ENTRIES SUPPLIED:
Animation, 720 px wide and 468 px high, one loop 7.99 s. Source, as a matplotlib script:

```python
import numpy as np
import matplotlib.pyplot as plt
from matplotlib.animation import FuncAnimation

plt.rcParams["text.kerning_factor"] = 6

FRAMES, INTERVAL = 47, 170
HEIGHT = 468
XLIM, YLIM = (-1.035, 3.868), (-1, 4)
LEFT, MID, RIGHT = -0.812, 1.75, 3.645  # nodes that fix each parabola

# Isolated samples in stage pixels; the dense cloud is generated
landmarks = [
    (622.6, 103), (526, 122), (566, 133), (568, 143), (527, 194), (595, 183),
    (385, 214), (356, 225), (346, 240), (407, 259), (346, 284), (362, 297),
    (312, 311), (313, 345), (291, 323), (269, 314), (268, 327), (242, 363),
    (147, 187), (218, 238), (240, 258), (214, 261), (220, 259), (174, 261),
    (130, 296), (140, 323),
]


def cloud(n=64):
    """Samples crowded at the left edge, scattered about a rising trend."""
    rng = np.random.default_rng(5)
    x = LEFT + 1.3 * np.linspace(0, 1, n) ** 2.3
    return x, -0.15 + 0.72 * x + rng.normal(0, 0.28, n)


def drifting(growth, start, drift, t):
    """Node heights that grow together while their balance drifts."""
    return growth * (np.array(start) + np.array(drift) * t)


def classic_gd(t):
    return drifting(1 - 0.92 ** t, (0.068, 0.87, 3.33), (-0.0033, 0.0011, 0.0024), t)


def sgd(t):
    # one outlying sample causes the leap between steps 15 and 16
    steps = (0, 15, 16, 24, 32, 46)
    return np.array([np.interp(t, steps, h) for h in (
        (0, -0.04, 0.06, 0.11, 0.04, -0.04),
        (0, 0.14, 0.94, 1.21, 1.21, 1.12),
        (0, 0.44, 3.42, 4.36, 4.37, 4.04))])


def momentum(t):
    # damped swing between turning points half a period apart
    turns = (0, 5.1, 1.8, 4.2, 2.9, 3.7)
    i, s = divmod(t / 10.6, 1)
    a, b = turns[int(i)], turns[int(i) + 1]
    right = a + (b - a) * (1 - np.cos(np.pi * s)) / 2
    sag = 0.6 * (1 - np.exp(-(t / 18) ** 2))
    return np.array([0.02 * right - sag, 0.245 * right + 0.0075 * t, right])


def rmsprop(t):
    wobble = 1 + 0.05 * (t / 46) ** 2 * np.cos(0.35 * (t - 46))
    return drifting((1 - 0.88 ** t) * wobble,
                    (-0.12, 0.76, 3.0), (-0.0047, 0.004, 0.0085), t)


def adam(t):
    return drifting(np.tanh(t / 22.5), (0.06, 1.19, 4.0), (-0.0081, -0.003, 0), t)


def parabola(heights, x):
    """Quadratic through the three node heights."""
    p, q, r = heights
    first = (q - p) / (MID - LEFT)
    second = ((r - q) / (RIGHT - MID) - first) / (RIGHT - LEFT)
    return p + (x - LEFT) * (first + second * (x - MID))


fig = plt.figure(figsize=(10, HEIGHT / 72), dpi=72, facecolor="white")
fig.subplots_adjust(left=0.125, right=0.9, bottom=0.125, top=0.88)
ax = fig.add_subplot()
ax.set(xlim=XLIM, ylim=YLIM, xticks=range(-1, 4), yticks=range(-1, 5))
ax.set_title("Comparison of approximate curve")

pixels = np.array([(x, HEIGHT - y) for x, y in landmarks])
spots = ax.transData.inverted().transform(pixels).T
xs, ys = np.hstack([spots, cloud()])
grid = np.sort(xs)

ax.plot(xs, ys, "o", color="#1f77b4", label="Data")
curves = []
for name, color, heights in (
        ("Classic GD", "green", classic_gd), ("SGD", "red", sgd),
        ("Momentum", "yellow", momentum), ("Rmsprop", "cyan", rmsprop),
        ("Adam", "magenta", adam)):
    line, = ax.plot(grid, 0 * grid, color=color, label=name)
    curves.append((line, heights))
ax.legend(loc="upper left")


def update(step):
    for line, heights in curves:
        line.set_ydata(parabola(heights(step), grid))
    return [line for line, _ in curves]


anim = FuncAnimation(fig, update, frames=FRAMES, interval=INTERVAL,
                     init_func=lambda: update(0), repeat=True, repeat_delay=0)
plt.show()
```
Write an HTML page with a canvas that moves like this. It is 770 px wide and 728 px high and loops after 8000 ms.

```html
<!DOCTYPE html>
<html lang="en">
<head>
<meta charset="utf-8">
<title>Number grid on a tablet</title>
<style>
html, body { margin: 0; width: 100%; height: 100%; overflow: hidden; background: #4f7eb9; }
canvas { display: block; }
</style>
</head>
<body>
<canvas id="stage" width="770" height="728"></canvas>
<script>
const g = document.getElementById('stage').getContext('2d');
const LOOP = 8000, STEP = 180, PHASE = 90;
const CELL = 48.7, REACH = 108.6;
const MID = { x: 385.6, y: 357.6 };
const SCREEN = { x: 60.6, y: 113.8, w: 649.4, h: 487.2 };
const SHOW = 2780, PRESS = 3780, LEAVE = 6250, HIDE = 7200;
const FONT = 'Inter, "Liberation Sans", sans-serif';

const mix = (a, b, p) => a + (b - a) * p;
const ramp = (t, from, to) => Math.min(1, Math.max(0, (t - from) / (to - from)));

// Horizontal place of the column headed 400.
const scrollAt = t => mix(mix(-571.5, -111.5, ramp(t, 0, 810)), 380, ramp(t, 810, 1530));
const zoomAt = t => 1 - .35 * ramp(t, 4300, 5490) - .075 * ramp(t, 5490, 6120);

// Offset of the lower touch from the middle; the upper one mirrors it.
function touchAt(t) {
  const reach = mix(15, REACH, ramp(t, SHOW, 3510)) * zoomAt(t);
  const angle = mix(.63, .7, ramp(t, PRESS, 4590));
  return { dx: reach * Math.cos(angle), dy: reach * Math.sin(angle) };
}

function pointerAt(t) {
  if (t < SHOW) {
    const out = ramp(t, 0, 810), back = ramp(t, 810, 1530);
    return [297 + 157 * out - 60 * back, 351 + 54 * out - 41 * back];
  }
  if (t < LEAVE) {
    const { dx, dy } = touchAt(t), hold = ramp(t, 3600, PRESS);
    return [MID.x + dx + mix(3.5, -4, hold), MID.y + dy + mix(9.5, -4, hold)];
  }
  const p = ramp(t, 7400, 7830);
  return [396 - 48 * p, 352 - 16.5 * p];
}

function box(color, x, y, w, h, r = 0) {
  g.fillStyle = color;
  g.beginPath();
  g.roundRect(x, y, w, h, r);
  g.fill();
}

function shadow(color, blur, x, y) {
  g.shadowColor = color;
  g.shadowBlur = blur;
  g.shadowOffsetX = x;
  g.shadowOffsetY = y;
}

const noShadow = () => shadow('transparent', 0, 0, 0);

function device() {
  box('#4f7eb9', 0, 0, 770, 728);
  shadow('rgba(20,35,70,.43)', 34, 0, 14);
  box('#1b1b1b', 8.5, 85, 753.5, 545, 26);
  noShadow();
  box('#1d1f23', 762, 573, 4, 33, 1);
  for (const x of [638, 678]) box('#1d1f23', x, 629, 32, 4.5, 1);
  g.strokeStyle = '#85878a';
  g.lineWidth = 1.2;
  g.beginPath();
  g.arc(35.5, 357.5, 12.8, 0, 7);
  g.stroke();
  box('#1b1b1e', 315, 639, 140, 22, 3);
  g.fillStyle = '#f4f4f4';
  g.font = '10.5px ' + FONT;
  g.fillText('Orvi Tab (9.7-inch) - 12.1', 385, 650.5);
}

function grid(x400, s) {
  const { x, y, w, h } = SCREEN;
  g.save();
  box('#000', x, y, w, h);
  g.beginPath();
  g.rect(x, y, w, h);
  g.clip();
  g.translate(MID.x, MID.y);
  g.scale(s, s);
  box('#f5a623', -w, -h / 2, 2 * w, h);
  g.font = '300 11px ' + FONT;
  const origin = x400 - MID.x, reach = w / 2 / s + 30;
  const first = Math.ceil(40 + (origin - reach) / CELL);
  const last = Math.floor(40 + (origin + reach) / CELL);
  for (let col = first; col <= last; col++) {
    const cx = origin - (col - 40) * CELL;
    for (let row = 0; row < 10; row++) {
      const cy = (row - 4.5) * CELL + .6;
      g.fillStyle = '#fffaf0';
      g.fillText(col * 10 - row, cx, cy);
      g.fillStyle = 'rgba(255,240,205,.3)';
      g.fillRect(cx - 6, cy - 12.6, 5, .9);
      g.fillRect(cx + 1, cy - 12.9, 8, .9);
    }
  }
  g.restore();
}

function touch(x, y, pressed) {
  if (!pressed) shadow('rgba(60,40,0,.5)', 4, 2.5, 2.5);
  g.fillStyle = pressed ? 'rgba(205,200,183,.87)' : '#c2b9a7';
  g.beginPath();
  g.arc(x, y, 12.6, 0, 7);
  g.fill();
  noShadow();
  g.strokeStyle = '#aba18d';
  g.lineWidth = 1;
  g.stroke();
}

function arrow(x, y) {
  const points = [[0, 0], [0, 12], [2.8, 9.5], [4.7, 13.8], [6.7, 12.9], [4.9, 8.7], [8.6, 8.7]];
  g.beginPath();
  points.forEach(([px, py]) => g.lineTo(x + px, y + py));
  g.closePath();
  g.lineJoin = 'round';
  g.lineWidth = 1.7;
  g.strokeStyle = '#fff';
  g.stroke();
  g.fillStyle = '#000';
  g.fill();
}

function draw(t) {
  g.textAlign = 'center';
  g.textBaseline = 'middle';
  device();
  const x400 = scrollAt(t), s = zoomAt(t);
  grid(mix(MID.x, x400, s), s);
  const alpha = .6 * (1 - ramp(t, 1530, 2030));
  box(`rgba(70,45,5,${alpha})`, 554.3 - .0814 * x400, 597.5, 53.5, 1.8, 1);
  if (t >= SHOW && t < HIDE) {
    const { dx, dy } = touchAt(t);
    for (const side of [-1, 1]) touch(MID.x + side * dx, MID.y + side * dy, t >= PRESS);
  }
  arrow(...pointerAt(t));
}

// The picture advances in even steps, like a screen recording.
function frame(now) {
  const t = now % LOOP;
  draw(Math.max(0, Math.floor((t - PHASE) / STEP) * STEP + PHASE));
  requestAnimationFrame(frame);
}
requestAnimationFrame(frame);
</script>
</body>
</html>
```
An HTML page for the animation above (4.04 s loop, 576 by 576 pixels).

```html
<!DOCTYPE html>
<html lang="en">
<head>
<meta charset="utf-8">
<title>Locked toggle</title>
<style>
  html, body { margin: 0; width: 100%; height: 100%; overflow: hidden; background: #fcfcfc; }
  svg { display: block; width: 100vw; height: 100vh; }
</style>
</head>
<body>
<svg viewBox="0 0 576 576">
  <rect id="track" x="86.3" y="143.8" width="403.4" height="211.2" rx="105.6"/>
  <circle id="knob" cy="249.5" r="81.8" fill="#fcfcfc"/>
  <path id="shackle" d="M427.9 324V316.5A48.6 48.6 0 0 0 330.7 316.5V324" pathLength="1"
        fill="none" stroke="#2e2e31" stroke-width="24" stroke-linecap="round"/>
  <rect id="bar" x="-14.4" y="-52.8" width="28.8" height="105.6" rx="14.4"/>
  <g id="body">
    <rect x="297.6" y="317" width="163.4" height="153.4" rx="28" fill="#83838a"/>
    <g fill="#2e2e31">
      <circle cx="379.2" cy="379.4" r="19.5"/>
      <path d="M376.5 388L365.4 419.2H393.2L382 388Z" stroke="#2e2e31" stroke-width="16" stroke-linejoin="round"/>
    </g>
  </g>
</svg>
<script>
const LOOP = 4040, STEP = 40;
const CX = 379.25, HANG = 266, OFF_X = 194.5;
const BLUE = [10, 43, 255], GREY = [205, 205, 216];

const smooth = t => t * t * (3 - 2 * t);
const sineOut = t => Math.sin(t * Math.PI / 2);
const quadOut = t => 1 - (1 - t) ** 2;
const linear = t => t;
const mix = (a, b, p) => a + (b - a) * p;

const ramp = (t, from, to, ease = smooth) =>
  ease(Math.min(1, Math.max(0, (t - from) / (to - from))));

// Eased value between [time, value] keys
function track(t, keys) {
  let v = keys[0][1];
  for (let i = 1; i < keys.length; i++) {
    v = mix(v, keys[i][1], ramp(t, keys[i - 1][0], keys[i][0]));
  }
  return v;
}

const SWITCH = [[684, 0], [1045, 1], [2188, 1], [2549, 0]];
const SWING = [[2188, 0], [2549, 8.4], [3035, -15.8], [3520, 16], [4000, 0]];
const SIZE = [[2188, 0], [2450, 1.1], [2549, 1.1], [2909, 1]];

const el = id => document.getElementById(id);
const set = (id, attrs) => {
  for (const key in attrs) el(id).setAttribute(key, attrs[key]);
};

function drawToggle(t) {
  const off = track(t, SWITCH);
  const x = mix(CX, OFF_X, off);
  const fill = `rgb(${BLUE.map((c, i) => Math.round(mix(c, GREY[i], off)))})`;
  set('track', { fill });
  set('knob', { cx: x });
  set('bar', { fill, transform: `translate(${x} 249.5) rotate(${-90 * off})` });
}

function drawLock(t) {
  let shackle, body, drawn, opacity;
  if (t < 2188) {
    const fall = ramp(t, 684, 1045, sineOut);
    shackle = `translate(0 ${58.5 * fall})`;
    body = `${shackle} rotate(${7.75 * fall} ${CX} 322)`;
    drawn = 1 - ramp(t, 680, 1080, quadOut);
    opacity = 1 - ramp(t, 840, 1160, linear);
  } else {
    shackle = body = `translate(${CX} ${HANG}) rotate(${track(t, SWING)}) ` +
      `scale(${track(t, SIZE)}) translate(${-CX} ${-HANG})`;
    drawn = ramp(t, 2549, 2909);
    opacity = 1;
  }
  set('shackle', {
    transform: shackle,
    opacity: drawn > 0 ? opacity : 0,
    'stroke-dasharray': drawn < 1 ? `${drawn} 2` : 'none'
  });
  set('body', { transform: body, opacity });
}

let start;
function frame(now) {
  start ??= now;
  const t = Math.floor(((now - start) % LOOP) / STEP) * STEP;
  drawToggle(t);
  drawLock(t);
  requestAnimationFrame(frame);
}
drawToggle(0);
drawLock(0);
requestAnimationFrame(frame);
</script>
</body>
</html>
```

TASK DESCRIPTION: Show the lines of the records that contain the word "FONT".

TASK RESPONSE:
const FONT = 'Inter, "Liberation Sans", sans-serif';
  g.font = '10.5px ' + FONT;
  g.font = '300 11px ' + FONT;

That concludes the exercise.